**WORK INSTRUCTIONS:** In how many lines of the records does the string "paper" appear? State only the number.

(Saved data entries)
··········
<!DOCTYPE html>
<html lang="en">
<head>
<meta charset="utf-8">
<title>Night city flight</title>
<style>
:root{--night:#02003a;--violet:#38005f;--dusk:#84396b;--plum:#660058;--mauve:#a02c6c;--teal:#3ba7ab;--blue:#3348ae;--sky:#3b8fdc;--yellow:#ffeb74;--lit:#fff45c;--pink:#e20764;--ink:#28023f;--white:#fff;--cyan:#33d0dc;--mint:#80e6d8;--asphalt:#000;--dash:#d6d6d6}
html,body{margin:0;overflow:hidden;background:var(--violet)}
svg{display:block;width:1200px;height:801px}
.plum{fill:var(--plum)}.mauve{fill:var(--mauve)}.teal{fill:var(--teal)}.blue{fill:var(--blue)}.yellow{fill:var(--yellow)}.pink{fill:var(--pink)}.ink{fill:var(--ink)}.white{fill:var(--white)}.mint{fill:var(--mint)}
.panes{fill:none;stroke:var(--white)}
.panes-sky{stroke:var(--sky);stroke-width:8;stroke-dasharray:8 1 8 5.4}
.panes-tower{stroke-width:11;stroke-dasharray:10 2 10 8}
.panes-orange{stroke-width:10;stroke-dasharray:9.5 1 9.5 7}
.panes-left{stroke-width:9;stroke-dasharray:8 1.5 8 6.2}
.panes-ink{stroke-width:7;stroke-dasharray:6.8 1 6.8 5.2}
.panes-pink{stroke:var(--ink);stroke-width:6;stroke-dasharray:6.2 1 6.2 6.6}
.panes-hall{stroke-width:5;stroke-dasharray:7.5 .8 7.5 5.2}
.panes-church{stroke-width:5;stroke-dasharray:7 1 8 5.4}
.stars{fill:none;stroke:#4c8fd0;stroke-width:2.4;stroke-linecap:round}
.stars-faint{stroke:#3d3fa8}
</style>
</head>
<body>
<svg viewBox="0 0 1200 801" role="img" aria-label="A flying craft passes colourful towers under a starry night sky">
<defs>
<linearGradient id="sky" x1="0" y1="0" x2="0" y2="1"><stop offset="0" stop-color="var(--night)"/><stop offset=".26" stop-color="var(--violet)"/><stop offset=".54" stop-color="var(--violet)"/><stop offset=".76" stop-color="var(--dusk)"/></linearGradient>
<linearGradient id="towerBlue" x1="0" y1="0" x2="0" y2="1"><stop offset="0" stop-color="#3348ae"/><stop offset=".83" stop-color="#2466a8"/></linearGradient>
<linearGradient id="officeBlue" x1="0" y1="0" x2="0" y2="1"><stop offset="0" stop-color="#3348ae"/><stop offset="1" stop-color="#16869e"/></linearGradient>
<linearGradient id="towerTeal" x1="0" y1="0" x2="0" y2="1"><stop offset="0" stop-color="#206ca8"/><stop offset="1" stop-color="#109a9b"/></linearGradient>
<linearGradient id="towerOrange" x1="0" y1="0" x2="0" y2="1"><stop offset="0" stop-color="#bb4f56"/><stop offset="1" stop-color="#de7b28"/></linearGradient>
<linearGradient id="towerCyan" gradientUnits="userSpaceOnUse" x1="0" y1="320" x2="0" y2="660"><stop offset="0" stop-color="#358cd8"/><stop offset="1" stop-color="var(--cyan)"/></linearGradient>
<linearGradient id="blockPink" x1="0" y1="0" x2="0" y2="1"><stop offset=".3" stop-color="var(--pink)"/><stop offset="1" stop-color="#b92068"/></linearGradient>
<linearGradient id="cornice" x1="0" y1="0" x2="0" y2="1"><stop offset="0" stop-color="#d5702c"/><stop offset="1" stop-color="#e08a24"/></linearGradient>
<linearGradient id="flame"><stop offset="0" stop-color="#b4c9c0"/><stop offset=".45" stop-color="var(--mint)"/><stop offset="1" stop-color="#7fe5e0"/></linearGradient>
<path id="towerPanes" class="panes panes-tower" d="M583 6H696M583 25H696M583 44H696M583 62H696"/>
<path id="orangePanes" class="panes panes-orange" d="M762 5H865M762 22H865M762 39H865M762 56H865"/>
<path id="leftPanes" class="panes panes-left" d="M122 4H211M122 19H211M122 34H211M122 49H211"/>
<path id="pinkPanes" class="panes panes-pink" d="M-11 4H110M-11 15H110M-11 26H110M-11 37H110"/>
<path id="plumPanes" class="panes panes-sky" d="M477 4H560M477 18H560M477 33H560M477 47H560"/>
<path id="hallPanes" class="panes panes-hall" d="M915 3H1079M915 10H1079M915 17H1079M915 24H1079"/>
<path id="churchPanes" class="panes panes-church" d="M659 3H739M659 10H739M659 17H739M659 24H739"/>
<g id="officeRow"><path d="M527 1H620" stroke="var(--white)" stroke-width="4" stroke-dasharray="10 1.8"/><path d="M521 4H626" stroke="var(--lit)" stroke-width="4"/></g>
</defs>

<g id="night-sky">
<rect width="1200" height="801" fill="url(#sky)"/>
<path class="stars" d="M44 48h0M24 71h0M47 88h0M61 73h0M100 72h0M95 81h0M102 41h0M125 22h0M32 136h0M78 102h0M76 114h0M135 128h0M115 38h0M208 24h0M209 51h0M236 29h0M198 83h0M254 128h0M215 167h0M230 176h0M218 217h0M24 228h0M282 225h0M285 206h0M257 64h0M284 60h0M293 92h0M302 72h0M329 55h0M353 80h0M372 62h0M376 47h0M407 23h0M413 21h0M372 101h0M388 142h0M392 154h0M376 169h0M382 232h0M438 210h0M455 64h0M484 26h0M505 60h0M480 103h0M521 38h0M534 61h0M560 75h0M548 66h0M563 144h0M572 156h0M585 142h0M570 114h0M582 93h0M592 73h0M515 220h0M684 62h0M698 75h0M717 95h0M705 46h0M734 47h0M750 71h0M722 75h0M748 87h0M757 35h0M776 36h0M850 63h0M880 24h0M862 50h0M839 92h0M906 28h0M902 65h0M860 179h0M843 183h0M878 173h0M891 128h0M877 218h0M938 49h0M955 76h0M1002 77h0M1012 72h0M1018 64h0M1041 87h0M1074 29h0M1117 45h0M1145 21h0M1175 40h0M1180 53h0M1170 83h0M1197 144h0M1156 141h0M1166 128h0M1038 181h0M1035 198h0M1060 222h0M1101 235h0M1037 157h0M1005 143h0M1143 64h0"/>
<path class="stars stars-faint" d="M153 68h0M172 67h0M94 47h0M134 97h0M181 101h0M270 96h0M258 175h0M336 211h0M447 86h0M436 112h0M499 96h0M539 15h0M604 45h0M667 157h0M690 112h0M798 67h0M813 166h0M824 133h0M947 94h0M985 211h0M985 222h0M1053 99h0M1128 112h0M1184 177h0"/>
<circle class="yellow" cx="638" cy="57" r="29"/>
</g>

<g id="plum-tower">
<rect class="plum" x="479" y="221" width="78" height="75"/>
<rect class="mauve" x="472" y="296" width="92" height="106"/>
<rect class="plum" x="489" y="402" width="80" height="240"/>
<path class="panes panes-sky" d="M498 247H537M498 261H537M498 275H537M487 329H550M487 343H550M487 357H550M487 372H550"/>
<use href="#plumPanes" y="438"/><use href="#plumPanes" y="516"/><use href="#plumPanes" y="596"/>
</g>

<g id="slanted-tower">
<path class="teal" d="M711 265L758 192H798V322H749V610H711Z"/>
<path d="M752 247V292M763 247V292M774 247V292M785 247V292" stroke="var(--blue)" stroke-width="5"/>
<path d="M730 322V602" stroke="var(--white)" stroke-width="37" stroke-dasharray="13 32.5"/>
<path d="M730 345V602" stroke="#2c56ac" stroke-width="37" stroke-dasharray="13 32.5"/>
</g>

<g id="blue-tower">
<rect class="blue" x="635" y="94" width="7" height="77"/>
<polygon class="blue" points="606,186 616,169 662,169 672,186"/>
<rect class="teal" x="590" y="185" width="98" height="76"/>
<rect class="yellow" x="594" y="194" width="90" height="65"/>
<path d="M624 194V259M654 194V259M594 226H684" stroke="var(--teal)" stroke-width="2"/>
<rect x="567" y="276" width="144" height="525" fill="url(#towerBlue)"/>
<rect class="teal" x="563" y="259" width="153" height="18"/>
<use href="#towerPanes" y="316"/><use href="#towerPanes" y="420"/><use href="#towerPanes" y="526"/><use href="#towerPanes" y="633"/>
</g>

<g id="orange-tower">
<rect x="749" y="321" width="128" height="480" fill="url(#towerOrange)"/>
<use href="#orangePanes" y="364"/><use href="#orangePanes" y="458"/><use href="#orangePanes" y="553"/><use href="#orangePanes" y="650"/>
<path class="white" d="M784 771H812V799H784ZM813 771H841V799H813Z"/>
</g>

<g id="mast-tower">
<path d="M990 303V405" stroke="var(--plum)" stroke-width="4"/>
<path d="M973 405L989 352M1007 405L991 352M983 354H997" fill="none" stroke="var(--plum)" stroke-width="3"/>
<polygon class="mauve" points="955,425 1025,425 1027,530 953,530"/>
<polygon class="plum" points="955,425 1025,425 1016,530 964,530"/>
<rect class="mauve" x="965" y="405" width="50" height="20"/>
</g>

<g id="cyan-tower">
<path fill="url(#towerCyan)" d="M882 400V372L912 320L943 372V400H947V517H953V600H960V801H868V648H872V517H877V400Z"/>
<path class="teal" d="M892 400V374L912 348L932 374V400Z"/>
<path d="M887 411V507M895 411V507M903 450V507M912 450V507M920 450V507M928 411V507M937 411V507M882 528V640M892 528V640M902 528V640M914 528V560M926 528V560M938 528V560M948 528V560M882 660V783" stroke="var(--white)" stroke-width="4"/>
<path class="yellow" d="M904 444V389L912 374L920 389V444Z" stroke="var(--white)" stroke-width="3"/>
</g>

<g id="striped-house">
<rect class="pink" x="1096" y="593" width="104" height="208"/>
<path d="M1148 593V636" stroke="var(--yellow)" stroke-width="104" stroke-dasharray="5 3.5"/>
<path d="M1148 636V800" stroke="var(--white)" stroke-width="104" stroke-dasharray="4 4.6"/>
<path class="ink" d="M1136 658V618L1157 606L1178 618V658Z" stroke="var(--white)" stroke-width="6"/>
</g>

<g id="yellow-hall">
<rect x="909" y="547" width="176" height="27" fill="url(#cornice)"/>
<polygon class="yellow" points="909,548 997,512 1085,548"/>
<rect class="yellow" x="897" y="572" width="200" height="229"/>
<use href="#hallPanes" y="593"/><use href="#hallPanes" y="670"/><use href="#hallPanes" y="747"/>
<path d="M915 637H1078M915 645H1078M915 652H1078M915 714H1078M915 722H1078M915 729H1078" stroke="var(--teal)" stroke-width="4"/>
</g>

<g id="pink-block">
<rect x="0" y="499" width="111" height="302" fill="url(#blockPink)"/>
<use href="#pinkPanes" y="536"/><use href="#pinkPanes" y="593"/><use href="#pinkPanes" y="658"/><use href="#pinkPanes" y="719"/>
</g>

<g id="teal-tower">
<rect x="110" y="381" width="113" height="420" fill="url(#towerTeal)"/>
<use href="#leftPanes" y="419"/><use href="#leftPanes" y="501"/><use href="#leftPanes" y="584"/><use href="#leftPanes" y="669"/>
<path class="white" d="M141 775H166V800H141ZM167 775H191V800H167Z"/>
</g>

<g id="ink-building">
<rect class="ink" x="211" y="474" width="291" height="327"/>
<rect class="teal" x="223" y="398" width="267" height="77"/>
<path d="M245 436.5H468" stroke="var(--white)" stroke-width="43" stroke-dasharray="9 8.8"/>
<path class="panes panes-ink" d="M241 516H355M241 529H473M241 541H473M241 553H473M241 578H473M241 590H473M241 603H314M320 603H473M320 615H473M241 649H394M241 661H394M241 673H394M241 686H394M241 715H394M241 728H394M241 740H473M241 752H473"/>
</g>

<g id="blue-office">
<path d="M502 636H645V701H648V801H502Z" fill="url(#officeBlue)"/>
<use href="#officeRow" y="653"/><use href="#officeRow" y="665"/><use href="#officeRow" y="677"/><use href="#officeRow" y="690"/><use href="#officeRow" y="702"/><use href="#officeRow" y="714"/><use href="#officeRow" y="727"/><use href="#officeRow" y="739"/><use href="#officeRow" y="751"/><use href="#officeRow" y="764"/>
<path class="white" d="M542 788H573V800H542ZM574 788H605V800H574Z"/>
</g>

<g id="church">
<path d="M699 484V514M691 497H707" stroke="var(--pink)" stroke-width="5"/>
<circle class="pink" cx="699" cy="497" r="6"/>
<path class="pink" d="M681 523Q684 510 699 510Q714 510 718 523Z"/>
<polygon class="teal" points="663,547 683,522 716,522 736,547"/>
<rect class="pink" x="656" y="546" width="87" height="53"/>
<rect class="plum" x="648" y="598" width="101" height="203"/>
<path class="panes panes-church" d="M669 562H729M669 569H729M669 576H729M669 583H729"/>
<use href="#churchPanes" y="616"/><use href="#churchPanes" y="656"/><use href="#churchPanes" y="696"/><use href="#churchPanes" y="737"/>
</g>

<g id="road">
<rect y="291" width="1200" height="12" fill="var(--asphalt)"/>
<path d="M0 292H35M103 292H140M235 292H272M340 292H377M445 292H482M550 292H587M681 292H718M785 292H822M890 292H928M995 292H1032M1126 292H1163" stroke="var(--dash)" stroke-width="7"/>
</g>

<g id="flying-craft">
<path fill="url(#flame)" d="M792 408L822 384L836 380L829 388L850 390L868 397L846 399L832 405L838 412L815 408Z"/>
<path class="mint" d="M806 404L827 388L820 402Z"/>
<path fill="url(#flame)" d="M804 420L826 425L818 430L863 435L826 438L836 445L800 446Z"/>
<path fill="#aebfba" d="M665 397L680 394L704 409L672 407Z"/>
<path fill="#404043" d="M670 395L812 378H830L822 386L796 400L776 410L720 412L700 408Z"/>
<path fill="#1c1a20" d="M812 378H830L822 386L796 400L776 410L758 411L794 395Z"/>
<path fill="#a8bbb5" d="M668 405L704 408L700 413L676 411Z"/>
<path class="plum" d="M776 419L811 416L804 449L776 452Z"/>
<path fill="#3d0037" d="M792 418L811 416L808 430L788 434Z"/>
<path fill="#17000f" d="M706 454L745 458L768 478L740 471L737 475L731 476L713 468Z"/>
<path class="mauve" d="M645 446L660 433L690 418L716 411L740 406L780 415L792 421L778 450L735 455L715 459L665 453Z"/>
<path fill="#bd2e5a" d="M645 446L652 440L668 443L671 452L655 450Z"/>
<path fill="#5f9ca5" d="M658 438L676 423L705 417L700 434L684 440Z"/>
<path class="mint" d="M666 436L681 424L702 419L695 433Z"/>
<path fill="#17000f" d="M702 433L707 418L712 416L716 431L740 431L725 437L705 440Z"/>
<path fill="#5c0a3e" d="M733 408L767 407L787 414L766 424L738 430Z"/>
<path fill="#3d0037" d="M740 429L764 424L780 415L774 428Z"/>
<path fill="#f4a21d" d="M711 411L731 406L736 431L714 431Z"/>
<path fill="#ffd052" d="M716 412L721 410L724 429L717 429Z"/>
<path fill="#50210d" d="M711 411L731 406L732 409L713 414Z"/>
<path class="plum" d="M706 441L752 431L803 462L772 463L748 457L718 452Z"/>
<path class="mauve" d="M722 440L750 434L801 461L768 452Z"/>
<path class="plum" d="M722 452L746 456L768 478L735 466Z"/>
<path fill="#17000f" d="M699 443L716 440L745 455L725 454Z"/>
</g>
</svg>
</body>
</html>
··········
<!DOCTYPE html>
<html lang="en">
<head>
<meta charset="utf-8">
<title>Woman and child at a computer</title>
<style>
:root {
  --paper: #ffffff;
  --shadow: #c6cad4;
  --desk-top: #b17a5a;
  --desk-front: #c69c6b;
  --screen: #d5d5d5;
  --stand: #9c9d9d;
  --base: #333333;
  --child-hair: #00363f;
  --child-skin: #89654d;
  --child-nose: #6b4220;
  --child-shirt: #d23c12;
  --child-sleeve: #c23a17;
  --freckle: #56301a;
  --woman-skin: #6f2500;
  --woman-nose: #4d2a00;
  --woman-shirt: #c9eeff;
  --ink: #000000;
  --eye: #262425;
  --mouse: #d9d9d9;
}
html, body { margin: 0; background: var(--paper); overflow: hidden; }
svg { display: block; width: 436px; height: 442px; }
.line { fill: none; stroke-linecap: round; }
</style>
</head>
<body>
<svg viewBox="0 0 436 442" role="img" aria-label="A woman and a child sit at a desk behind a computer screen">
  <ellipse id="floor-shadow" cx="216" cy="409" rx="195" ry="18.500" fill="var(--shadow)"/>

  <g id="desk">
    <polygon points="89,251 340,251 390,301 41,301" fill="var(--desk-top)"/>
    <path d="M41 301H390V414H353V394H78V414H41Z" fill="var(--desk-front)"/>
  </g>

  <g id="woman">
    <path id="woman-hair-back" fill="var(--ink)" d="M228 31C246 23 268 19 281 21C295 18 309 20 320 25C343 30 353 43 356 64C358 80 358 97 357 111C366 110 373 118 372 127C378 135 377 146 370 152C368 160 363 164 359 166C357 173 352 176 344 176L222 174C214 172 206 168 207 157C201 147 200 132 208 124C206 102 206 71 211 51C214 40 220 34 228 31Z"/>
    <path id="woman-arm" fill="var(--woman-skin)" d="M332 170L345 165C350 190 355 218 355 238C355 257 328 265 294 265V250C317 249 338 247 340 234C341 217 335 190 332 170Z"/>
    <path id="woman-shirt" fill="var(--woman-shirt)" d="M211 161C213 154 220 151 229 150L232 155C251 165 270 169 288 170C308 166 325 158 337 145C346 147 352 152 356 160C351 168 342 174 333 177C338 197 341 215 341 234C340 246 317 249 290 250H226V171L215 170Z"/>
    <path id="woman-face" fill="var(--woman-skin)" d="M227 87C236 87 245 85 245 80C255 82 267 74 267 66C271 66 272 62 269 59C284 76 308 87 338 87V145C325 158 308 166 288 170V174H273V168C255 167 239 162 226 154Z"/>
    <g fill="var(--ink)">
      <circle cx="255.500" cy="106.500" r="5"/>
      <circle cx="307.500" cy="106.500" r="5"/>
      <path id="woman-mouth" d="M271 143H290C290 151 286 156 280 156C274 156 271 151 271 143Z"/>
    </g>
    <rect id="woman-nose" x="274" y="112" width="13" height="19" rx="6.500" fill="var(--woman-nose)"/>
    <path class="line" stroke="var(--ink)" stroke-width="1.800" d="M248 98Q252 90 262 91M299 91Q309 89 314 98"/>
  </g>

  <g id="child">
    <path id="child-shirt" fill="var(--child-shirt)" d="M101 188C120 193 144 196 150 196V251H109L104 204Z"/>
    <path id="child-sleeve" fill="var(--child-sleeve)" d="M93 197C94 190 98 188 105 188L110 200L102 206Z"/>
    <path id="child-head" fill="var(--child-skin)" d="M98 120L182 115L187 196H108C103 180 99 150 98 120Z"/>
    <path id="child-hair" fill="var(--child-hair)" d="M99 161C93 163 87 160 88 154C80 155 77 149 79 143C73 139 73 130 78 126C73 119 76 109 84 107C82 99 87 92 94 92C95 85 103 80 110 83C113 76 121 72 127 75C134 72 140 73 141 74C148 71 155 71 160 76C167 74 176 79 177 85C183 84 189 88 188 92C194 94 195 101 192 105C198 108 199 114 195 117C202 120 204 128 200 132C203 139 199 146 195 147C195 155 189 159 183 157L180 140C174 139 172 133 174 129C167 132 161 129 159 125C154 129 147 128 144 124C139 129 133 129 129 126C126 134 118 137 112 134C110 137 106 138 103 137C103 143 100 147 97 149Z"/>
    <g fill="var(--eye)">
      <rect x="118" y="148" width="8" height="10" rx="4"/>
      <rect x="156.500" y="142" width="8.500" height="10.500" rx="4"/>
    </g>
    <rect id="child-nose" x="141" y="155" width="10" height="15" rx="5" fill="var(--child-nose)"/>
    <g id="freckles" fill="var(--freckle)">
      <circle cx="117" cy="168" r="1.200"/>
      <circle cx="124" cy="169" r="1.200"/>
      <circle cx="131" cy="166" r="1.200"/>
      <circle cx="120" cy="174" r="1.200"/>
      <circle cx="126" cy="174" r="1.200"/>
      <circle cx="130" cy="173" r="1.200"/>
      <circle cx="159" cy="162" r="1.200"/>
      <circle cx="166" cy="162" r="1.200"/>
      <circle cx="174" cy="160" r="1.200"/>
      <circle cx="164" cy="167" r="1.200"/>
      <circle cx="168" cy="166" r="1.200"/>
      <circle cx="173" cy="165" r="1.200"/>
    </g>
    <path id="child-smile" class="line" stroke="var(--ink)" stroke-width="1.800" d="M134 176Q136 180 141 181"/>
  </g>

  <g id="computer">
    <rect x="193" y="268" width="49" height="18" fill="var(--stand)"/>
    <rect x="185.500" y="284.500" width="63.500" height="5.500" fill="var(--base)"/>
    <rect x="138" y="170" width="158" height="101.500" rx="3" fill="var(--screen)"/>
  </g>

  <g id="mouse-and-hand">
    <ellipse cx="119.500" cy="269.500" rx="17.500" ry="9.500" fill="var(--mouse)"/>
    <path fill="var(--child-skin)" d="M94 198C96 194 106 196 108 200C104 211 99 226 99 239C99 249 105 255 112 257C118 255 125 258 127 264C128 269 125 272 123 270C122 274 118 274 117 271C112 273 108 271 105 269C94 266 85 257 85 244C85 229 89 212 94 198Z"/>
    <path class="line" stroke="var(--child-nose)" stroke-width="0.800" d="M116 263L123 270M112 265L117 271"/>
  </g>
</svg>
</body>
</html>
··········
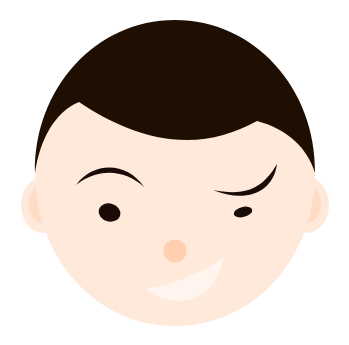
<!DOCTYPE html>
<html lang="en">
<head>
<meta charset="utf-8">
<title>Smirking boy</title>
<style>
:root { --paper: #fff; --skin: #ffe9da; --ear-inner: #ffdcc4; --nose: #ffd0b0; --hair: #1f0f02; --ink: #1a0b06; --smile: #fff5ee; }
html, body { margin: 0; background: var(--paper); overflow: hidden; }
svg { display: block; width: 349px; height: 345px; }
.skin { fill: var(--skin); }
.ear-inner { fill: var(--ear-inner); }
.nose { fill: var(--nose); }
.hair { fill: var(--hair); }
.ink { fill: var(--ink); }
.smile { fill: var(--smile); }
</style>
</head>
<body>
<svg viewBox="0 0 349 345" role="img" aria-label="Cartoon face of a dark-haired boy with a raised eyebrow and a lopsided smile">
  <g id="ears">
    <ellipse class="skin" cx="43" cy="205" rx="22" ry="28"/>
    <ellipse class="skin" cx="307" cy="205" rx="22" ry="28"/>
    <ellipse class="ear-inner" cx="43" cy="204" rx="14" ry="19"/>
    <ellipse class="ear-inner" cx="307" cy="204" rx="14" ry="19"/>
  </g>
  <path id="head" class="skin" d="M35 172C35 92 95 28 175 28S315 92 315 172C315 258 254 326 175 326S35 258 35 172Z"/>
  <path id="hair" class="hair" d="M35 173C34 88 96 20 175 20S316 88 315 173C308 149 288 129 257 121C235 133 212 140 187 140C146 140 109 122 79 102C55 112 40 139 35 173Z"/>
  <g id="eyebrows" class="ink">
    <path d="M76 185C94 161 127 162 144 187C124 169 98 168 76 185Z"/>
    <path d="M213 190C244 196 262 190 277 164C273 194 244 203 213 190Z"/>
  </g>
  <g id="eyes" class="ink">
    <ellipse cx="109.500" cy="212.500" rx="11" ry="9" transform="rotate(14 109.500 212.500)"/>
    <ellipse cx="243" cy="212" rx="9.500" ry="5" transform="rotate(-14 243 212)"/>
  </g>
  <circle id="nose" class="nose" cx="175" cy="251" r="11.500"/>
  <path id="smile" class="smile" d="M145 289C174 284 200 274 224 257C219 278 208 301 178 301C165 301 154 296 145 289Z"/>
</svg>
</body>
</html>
··········
**ANSWER SPACE:** 4